Many thanks to Dennis for linking, from the NYT site, an article I wrote one year ago to comment a crackpotty paper by an otherwise esteemed scientist.
The essay just appeared on the New York Times site is excellent, as always with Overbye, but it is also way more balanced than my rather vitriolic attack on the theory of backward causation and, in particular, the idea that one should use the Large Hadron Collider to test it by deciding to run or not to run based on the turn of a card.
I do not have much to say one year after the fact, but since I honestly believe my early piece is worth a read, I invite you there directly (or you may reach the piece from the NYT one). Happy reading.
Update: Peter Woit discusses the issue here, and he criticizes (not without reason, in hindsight) the possibilistic stand that Overbye has taken on the matter.
- PHYSICAL SCIENCES
- EARTH SCIENCES
- LIFE SCIENCES
- SOCIAL SCIENCES
Subscribe to the newsletter
Stay in touch with the scientific world!
Know Science And Want To Write?
- The Number Of My Publications Has Four Digits
- Metal Hip Replacements Implanted Since 2006 More Prone To Failure
- Professor Frenkel: Why Shouldn't We Drop Algebra From Our Education System?
- Does lower literacy make you a sucker for online health ads?
- Matter Can Potentially Accelerate The Expansion Of The Universe
- Unique Fragment From Earth’s Formation Returns Home
- Why Fraternal Twins Run In Families
- "I have space-time numbers.

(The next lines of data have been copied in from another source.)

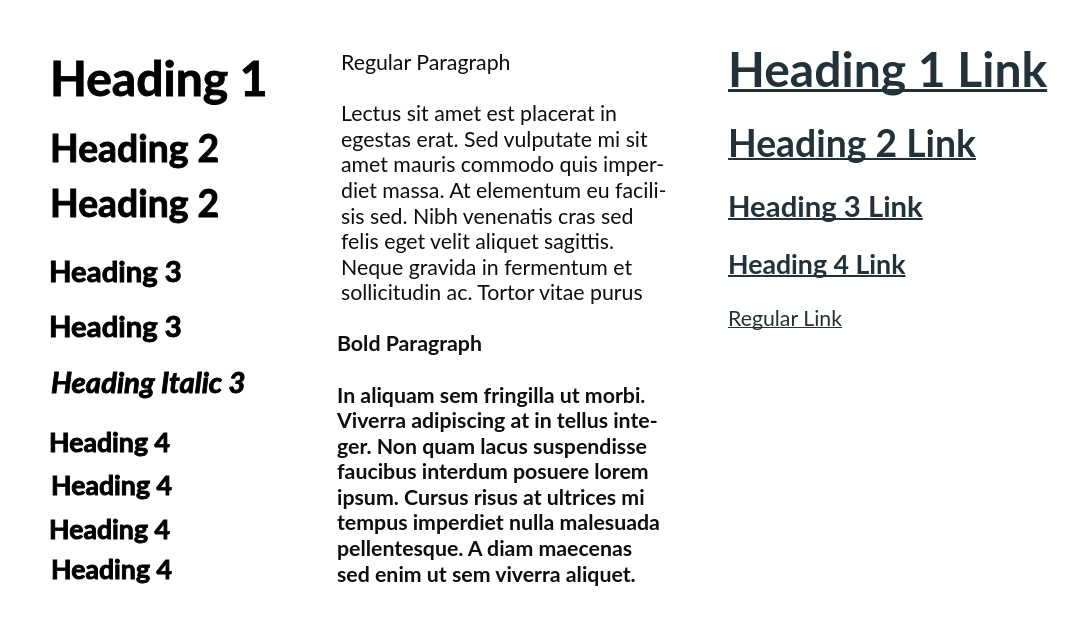
<!DOCTYPE html>
<html lang="en">
<head>
<meta charset="utf-8">
<title>Type styles</title>
<style>
:root {
  --paper: #ffffff;
  --heading: #000000;
  --body: #0c0e10;
  --link: #22313a;
  --size-1: 48px;
  --size-2: 37.3px;
  --size-3: 29.3px;
  --size-4: 26.7px;
  --size-body: 21.3px;
}
* { box-sizing: border-box; margin: 0; padding: 0; }
html, body { width: 1085px; height: 642px; overflow: hidden; background: var(--paper); }
body { font-family: Lato, "Open Sans", sans-serif; font-kerning: normal; }
.type-sheet {
  display: grid;
  grid-template-columns: 337px 391px 357px;
  width: 1085px;
  height: 642px;
  white-space: nowrap;
}
.headings, .links { display: flex; flex-direction: column; align-items: flex-start; }

.headings { padding: 49px 0 0 49px; color: var(--heading); }
.headings > * { font-weight: 700; -webkit-text-stroke: 0.9px var(--heading); }
.headings h1 { font-size: var(--size-1); line-height: 58px; margin-left: 1px; }
.headings h2 { font-size: var(--size-2); line-height: 45px; margin: 10px 0 0 1px; }
.headings h1 + h2 { margin-top: 18px; }
.headings h3 { font-size: var(--size-3); line-height: 35px; margin-top: 20px; }
.headings h2 + h3 { margin-top: 28px; }
.headings .italic { font-style: italic; margin: 21px 0 0 2px; }
.headings h4 { font-size: var(--size-4); line-height: 32px; margin-top: 12px; }
.headings h3 + h4 { margin-top: 27px; }
.headings .indented { margin: 11px 0 0 2px; }
.headings .last { margin-top: 8px; }

.paragraphs {
  padding-top: 50px;
  color: var(--body);
  font-size: var(--size-body);
  line-height: 25.6px;
}
.paragraphs p + p { margin-top: 25.6px; }
.regular { padding-left: 4px; }
.bold { font-weight: 700; margin-top: 25.4px; }

.links { padding-top: 40px; }
.links a {
  color: var(--link);
  font-weight: 700;
  text-decoration: underline;
  text-decoration-thickness: 0.06em;
  text-underline-offset: 0.04em;
  text-decoration-skip-ink: none;
}
.link-1 { font-size: var(--size-1); line-height: 58px; }
.link-2 { font-size: var(--size-2); line-height: 45px; margin-top: 22px; }
.link-3 { font-size: var(--size-3); line-height: 35px; margin-top: 23px; }
.link-4 { font-size: var(--size-4); line-height: 32px; margin-top: 25px; }
.links .link-body { font-size: var(--size-body); line-height: 26px; margin-top: 25px; font-weight: 400; text-decoration-thickness: 1px; }
</style>
</head>
<body>
<main class="type-sheet">
  <section class="headings">
    <h1>Heading 1</h1>
    <h2>Heading 2</h2>
    <h2>Heading 2</h2>
    <h3>Heading 3</h3>
    <h3>Heading 3</h3>
    <h3 class="italic">Heading Italic 3</h3>
    <h4>Heading 4</h4>
    <h4 class="indented">Heading 4</h4>
    <h4>Heading 4</h4>
    <h4 class="indented last">Heading 4</h4>
  </section>

  <section class="paragraphs">
    <div class="regular">
      <p>Regular Paragraph</p>
      <p>Lectus sit amet est placerat in<br>
      egestas erat. Sed vulputate mi sit<br>
      amet mauris commodo quis imper-<br>
      diet massa. At elementum eu facili-<br>
      sis sed. Nibh venenatis cras sed<br>
      felis eget velit aliquet sagittis.<br>
      Neque gravida in fermentum et<br>
      sollicitudin ac. Tortor vitae purus</p>
    </div>
    <div class="bold">
      <p>Bold Paragraph</p>
      <p>In aliquam sem fringilla ut morbi.<br>
      Viverra adipiscing at in tellus inte-<br>
      ger. Non quam lacus suspendisse<br>
      faucibus interdum posuere lorem<br>
      ipsum. Cursus risus at ultrices mi<br>
      tempus imperdiet nulla malesuada<br>
      pellentesque. A diam maecenas<br>
      sed enim ut sem viverra aliquet.</p>
    </div>
  </section>

  <nav class="links">
    <a class="link-1" href="#">Heading 1 Link</a>
    <a class="link-2" href="#">Heading 2 Link</a>
    <a class="link-3" href="#">Heading 3 Link</a>
    <a class="link-4" href="#">Heading 4 Link</a>
    <a class="link-body" href="#">Regular Link</a>
  </nav>
</main>
</body>
</html>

I don't have a metric space which, yes, requires a metric tensor for..."
- "Even using Wikipedia, an illustration of the conventional prejudice on the matter energy density..."
- "In Reading University Library there is a most interesting book Felix Klein and Sophus Lie by I..."
- "Correction (will merge this into the article later): Orange dwarf stars have lifetimes of 15 -..."
- "Lobos, after what you say about academia, I still wander why you keep the Harvard Veritas coat..."
- Parents' presence at bedside found to decrease neonatal abstinence syndrome severity
- Breastfeeding app shows promise in supporting first-time mothers
- Study shows asthma-related Twitter posts can predict rise in hospital visits
- Mental health diagnoses rise significantly for military children
- Combination of face-to-face and online bullying may pack a powerful punch